Action item: Wherever a line in the records below contains "rise", copy that line.

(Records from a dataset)
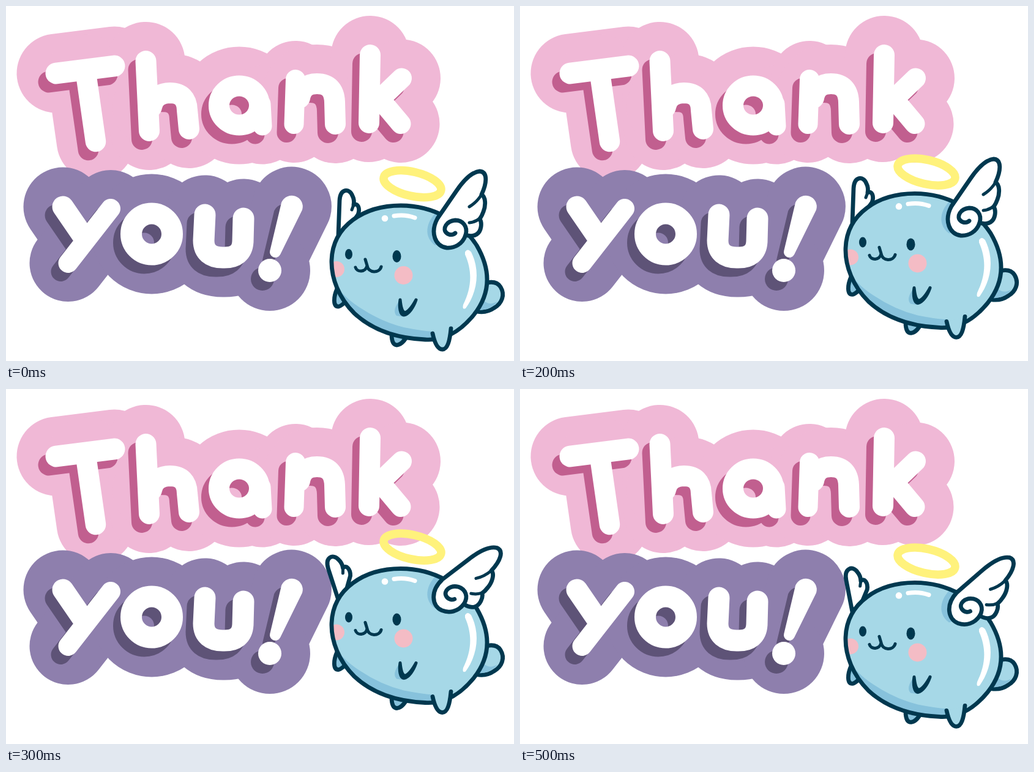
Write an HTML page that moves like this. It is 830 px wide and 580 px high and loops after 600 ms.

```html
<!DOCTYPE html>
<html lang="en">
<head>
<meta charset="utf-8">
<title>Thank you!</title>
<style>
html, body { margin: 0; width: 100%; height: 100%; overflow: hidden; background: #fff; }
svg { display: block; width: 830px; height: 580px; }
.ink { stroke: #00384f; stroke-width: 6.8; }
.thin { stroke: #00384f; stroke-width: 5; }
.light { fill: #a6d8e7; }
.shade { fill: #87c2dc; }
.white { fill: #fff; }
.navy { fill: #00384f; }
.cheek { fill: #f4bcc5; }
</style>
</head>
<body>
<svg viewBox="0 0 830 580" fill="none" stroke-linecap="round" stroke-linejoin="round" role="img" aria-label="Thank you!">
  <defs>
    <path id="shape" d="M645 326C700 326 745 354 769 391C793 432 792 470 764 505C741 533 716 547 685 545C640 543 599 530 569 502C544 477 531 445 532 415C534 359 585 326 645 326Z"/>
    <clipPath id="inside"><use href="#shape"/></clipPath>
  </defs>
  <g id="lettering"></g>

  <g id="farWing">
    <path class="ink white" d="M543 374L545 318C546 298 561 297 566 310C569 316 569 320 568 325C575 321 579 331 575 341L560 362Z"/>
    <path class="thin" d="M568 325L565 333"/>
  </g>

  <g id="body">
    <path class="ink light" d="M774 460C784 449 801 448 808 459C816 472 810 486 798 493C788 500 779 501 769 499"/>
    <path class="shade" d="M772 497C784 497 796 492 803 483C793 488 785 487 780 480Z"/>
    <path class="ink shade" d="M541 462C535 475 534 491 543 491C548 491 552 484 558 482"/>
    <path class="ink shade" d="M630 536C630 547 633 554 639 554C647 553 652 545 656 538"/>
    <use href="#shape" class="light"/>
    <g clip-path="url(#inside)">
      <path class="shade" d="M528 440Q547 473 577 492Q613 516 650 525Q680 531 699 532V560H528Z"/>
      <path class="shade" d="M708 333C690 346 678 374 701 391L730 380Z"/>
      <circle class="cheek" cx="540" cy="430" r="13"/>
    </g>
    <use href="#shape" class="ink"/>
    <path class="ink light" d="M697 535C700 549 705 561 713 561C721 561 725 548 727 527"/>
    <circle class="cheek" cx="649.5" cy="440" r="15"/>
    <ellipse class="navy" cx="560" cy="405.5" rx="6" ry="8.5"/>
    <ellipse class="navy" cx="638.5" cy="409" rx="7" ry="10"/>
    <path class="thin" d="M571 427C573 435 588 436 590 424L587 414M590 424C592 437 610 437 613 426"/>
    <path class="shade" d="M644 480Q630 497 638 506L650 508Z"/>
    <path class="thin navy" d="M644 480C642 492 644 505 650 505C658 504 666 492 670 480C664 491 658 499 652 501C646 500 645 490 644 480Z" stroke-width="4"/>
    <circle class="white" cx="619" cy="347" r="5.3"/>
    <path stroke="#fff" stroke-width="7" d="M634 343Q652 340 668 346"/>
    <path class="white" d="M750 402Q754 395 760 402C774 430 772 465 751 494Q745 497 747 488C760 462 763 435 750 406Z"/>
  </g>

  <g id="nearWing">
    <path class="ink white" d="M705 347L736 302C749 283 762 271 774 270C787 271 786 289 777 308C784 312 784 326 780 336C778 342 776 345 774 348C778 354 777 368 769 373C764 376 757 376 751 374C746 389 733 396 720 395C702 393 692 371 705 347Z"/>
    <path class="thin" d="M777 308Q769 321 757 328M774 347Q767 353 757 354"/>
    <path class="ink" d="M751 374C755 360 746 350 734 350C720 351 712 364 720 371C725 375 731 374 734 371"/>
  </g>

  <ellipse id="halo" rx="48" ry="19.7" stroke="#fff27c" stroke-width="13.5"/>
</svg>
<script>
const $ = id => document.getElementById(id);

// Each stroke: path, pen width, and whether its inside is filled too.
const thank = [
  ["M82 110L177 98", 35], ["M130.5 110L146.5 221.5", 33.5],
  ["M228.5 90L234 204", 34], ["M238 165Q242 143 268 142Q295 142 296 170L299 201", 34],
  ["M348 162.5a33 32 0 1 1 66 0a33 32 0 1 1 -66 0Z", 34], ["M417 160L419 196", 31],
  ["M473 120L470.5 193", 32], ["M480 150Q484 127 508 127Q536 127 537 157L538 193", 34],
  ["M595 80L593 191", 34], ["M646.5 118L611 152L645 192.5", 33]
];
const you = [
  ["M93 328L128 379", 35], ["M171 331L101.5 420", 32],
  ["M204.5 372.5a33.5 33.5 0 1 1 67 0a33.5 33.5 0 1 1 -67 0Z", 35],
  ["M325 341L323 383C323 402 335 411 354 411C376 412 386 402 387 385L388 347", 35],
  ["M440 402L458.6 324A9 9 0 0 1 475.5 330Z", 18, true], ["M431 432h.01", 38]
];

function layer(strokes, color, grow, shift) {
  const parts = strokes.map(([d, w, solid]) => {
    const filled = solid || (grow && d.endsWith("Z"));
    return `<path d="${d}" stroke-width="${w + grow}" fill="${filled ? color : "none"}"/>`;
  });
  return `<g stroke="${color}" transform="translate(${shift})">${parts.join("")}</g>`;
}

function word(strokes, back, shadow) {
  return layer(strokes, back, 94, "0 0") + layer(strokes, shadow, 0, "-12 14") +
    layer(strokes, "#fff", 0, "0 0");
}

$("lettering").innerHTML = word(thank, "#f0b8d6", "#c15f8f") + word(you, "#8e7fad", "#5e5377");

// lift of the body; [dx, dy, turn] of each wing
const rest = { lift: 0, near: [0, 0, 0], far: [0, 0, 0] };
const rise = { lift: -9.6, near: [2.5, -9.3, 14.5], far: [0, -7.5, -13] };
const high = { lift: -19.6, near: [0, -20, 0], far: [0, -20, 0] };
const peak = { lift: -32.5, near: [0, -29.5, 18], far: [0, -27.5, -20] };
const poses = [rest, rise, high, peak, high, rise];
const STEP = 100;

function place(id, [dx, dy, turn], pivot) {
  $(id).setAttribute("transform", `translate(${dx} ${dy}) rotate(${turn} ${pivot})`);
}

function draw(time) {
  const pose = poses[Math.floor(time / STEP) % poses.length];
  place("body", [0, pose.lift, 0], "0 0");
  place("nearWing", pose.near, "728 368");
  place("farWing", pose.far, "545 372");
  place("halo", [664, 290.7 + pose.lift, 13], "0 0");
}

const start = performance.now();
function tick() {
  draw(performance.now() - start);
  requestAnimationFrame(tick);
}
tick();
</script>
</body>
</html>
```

--

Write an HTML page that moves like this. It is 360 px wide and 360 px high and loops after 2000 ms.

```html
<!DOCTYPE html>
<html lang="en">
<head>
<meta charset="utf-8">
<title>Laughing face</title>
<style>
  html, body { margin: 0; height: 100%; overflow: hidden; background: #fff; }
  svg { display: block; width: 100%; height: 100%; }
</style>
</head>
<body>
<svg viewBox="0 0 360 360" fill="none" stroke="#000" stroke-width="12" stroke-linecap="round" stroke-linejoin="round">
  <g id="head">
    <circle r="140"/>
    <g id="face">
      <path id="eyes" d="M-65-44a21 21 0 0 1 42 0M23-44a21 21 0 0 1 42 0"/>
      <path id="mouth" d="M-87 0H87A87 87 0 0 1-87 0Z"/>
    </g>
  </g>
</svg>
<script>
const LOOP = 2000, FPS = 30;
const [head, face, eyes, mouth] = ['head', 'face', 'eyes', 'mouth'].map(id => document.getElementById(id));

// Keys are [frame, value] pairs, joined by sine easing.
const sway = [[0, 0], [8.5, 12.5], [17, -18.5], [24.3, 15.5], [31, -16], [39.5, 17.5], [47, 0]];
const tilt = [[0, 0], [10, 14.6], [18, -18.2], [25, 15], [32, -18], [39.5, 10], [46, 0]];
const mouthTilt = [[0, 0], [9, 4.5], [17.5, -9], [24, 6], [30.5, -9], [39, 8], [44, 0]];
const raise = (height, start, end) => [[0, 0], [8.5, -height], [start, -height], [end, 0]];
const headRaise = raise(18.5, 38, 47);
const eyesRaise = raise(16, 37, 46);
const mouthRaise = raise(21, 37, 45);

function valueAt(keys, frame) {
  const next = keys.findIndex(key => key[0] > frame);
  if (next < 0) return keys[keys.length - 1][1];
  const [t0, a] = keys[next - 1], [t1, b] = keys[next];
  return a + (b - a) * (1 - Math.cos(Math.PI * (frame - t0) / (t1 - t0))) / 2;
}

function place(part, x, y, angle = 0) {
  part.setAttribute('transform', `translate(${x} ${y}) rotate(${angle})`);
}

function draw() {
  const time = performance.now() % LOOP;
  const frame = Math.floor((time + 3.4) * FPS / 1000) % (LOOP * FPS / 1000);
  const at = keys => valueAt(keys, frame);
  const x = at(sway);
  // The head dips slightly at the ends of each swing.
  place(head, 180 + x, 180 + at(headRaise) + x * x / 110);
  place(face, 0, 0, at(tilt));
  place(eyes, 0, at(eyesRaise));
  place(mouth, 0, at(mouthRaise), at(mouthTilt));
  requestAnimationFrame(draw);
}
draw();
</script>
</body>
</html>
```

Solution to this task:
const rise = { lift: -9.6, near: [2.5, -9.3, 14.5], far: [0, -7.5, -13] };
const poses = [rest, rise, high, peak, high, rise];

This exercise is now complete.